__Instructions to follow__
Pull every line that holds the word "font" from the entries.

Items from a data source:
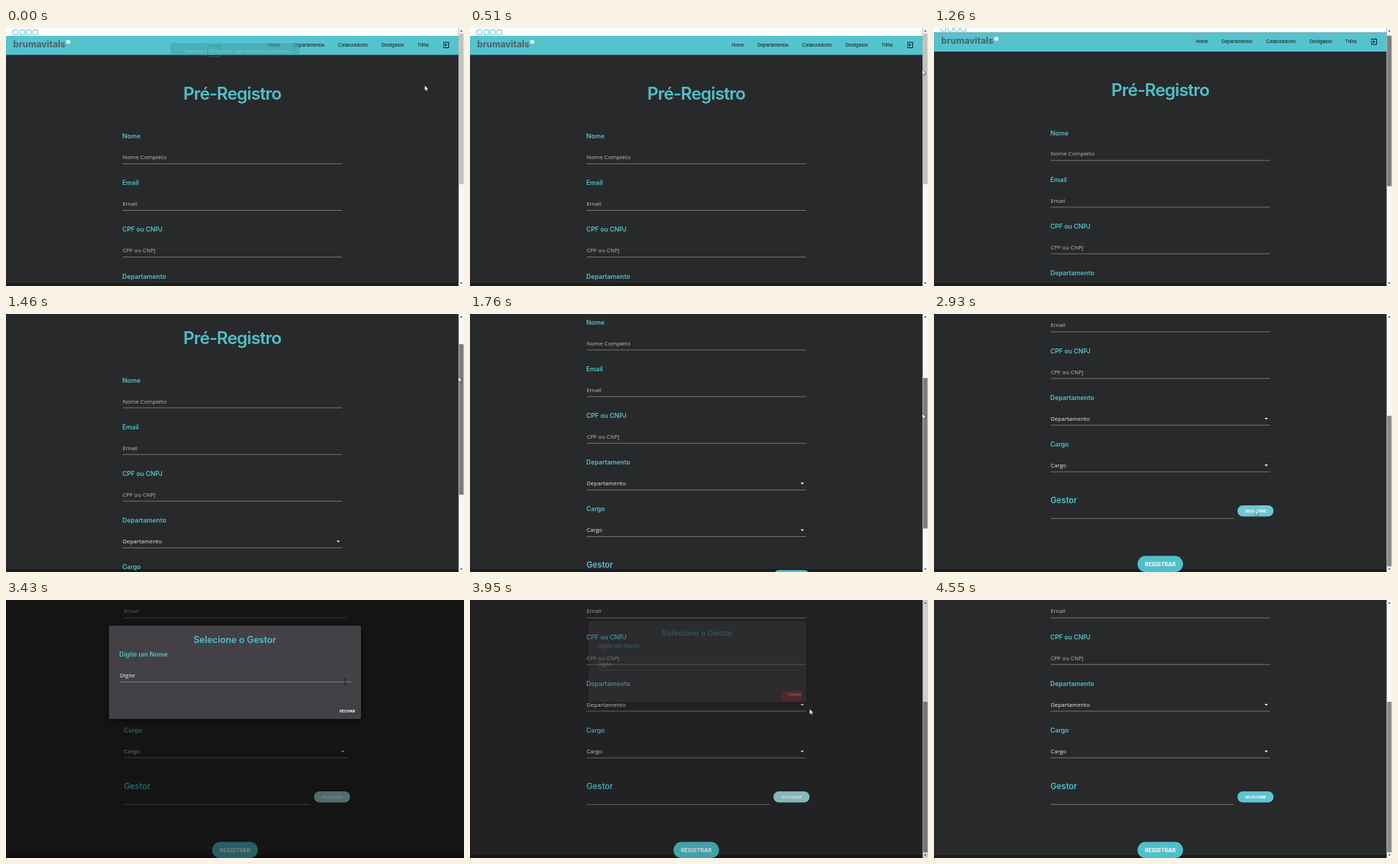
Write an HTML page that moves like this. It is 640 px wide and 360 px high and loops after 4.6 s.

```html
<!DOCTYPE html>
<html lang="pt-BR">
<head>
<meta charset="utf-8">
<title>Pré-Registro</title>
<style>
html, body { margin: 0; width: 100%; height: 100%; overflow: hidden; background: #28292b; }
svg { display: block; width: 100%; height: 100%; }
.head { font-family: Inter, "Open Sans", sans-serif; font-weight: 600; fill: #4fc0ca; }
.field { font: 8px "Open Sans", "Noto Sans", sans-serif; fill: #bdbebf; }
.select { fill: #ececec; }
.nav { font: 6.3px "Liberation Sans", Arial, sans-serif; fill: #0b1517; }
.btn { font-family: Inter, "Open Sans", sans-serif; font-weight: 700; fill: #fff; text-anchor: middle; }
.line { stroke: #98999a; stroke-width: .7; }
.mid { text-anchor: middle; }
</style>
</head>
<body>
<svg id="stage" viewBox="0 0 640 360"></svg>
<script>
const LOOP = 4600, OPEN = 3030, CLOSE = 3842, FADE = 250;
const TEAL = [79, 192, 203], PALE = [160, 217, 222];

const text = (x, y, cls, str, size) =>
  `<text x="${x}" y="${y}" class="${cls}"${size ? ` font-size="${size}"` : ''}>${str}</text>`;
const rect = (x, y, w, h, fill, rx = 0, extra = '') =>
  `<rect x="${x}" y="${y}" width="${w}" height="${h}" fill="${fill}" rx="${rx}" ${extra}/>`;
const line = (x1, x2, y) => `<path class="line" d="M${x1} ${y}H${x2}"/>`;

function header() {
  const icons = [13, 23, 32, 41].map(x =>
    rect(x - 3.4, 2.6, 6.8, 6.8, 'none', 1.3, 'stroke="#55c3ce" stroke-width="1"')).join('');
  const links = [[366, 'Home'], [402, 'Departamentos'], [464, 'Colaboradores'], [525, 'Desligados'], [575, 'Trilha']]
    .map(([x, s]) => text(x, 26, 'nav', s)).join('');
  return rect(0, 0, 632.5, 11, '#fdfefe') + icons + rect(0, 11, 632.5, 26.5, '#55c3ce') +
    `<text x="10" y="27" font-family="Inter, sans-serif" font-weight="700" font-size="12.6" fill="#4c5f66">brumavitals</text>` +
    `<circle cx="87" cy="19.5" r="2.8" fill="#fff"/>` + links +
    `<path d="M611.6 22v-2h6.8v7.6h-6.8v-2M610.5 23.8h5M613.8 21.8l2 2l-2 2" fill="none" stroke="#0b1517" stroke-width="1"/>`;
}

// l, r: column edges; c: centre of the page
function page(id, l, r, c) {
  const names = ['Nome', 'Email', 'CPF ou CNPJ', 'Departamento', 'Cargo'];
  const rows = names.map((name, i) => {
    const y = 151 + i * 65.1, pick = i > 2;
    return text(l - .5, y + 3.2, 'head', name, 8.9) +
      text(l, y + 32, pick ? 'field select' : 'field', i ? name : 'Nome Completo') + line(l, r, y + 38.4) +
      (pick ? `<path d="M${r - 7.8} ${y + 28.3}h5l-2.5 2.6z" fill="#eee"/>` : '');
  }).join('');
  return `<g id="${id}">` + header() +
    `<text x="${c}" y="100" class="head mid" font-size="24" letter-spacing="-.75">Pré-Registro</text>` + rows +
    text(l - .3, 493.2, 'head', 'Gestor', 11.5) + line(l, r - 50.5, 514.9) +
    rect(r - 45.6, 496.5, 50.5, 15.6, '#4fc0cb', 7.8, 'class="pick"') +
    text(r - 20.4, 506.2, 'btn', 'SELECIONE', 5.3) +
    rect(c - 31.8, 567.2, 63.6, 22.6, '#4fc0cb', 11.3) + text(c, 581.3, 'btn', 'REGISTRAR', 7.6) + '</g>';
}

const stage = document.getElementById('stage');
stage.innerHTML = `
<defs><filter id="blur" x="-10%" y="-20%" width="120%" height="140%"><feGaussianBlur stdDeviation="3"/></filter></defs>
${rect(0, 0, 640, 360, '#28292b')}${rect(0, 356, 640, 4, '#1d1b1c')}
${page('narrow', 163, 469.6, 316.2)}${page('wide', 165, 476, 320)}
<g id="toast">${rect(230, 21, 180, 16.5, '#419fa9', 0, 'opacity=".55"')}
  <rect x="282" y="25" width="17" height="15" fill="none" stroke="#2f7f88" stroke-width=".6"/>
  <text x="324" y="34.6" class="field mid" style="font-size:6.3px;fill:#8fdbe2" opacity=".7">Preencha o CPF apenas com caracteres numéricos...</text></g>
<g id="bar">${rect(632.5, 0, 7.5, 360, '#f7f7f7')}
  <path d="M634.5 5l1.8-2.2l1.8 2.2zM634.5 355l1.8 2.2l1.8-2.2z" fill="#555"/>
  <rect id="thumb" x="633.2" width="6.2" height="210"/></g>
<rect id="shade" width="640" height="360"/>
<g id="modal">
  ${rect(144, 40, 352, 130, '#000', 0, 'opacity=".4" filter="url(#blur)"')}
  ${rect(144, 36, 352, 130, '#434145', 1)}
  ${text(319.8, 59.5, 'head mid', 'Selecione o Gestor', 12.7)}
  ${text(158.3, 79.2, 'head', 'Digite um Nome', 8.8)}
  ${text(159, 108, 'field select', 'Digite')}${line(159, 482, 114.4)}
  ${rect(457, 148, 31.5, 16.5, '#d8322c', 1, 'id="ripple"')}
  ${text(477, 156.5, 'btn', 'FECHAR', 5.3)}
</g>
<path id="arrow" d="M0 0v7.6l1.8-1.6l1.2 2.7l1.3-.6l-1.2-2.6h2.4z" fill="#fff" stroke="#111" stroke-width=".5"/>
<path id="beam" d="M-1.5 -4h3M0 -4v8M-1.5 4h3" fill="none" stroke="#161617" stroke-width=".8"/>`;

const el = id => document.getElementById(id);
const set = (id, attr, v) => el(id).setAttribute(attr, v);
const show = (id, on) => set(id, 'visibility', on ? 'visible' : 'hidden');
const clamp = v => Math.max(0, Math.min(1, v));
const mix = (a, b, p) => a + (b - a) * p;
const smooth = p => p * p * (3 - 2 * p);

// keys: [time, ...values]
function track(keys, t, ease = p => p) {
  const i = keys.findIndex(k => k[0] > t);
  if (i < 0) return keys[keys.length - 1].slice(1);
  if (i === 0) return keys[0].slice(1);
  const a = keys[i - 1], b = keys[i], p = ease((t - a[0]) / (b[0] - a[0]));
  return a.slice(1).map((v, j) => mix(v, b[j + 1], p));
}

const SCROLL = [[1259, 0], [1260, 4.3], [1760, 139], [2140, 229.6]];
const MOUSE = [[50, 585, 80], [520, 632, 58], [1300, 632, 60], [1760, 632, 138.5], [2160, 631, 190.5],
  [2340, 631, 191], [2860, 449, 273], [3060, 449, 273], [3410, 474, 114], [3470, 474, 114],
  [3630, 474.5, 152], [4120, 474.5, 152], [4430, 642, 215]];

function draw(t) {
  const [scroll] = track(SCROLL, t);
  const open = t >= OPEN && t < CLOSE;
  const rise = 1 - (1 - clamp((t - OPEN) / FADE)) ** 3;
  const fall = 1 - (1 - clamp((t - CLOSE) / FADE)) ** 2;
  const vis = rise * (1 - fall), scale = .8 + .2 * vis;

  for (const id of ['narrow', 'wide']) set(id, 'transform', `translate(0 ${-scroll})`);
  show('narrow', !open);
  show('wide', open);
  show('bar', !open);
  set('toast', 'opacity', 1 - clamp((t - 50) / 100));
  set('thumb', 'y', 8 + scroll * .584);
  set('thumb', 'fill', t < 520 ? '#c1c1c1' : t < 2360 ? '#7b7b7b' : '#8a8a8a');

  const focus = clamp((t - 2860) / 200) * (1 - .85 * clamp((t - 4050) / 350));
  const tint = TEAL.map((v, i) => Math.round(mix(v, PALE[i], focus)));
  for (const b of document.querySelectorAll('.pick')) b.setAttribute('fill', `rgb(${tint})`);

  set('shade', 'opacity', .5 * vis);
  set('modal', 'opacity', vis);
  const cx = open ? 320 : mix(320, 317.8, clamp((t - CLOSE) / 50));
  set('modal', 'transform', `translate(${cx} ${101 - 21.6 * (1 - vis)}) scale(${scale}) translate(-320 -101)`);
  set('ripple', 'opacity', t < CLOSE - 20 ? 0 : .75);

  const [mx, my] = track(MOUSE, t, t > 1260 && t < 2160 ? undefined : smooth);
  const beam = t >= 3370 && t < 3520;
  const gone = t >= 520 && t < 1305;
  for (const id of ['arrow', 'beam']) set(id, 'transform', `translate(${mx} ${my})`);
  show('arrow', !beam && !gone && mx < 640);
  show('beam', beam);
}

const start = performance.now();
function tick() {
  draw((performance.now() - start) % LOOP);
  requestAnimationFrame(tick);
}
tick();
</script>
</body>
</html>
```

__Solved exercise__
.head { font-family: Inter, "Open Sans", sans-serif; font-weight: 600; fill: #4fc0ca; }
.field { font: 8px "Open Sans", "Noto Sans", sans-serif; fill: #bdbebf; }
.nav { font: 6.3px "Liberation Sans", Arial, sans-serif; fill: #0b1517; }
.btn { font-family: Inter, "Open Sans", sans-serif; font-weight: 700; fill: #fff; text-anchor: middle; }
  `<text x="${x}" y="${y}" class="${cls}"${size ? ` font-size="${size}"` : ''}>${str}</text>`;
    `<text x="10" y="27" font-family="Inter, sans-serif" font-weight="700" font-size="12.6" fill="#4c5f66">brumavitals</text>` +
    `<text x="${c}" y="100" class="head mid" font-size="24" letter-spacing="-.75">Pré-Registro</text>` + rows +
  <text x="324" y="34.6" class="field mid" style="font-size:6.3px;fill:#8fdbe2" opacity=".7">Preencha o CPF apenas com caracteres numéricos...</text></g>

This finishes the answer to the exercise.